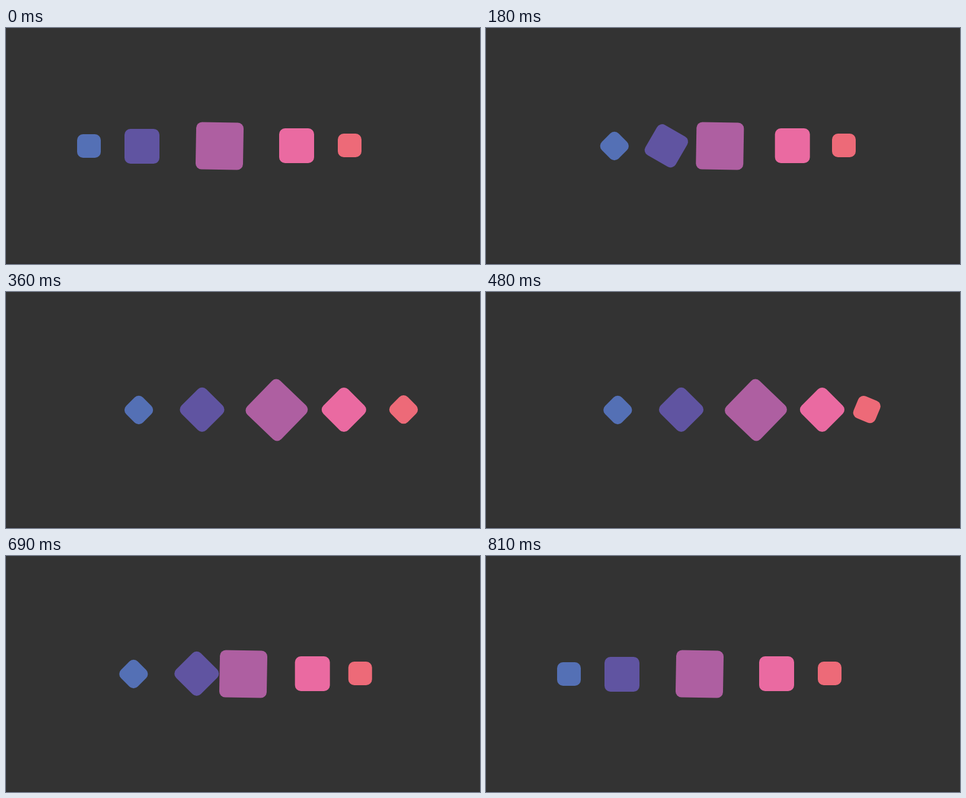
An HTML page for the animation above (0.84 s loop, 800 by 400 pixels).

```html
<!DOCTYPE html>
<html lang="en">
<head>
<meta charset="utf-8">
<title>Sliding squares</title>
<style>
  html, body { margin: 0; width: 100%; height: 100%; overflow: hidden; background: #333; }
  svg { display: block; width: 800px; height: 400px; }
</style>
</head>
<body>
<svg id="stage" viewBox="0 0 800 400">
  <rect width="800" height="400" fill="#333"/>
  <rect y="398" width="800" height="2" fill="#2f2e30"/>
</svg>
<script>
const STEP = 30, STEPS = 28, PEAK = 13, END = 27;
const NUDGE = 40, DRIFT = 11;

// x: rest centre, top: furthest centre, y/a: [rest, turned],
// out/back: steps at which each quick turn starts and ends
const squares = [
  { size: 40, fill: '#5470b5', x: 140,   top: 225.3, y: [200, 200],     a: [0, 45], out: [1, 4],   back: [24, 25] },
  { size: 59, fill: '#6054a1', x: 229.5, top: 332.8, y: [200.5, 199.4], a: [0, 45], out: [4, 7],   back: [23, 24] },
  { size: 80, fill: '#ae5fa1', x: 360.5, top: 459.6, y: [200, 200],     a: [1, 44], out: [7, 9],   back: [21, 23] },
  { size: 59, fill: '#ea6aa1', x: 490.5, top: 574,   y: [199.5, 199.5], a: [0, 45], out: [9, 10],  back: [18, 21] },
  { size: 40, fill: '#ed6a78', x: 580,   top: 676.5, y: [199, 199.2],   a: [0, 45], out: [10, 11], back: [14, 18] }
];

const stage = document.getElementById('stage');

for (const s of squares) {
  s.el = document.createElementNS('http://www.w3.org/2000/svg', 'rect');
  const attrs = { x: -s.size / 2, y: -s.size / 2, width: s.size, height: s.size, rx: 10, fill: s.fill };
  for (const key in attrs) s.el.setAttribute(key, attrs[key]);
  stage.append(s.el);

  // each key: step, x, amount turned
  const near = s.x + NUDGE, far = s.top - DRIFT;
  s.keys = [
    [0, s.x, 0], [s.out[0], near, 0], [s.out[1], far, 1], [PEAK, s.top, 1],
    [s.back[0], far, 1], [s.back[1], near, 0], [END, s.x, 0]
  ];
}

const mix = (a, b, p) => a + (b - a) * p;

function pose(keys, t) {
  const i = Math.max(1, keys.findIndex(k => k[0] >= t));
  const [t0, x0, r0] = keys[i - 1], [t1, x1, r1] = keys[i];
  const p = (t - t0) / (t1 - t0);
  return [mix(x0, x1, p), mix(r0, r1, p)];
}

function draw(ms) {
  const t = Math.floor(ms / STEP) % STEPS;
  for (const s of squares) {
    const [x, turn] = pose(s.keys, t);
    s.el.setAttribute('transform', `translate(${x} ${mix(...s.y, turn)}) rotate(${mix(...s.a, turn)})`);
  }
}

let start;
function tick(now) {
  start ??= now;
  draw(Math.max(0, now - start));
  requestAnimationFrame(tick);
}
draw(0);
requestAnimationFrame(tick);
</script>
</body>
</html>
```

+--

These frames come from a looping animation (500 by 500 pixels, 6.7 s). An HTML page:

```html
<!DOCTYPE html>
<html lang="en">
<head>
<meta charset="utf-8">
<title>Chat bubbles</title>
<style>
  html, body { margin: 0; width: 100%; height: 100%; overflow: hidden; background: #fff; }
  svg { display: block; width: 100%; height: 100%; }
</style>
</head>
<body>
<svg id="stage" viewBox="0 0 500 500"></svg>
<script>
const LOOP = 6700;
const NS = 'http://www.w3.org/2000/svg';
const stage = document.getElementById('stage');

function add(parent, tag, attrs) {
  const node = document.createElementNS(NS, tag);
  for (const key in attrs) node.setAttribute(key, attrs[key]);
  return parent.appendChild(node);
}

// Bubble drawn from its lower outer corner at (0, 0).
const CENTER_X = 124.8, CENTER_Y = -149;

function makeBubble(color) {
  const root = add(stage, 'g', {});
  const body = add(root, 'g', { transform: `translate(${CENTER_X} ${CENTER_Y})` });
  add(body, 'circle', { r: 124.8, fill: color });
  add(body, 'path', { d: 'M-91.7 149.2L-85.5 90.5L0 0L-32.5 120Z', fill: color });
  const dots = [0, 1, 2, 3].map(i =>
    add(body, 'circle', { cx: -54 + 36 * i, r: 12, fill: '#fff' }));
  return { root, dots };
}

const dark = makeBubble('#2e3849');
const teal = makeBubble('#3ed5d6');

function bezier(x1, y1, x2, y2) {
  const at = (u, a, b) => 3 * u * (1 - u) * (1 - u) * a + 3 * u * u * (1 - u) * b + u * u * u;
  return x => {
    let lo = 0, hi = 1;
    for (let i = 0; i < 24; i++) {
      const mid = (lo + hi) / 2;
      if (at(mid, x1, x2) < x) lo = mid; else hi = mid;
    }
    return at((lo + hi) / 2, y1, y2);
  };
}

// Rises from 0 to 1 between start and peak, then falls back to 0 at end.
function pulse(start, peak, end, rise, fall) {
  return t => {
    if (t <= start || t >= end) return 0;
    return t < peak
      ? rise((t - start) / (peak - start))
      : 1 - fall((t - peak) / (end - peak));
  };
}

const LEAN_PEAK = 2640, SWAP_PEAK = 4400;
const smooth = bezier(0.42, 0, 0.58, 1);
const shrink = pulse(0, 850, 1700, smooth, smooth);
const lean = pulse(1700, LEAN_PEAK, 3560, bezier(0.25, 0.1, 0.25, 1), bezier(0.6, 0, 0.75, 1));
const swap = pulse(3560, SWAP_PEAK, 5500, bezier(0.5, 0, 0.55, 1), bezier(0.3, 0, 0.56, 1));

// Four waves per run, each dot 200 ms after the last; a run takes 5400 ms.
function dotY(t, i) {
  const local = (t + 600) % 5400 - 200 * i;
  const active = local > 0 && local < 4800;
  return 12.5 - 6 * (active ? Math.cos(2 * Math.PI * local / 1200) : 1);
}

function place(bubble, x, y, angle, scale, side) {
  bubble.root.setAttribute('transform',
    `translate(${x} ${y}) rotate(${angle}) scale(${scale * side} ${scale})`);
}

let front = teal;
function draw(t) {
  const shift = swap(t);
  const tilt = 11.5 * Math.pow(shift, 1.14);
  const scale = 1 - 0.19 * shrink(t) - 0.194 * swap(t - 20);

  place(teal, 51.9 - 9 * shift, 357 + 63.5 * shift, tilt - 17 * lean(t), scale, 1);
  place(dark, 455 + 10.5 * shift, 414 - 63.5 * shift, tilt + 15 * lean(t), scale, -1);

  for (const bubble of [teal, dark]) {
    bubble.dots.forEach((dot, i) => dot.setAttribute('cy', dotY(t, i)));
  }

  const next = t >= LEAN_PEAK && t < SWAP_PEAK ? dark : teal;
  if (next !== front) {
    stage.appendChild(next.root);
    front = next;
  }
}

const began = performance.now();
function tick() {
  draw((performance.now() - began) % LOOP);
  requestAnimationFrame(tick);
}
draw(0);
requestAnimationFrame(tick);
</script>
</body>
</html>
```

+--

§ Action item
The task calls for every line of the material that contains the string "body".

§ Written response
  html, body { margin: 0; width: 100%; height: 100%; overflow: hidden; background: #333; }
<body>
</body>
  html, body { margin: 0; width: 100%; height: 100%; overflow: hidden; background: #fff; }
<body>
  const body = add(root, 'g', { transform: `translate(${CENTER_X} ${CENTER_Y})` });
  add(body, 'circle', { r: 124.8, fill: color });
  add(body, 'path', { d: 'M-91.7 149.2L-85.5 90.5L0 0L-32.5 120Z', fill: color });
    add(body, 'circle', { cx: -54 + 36 * i, r: 12, fill: '#fff' }));
</body>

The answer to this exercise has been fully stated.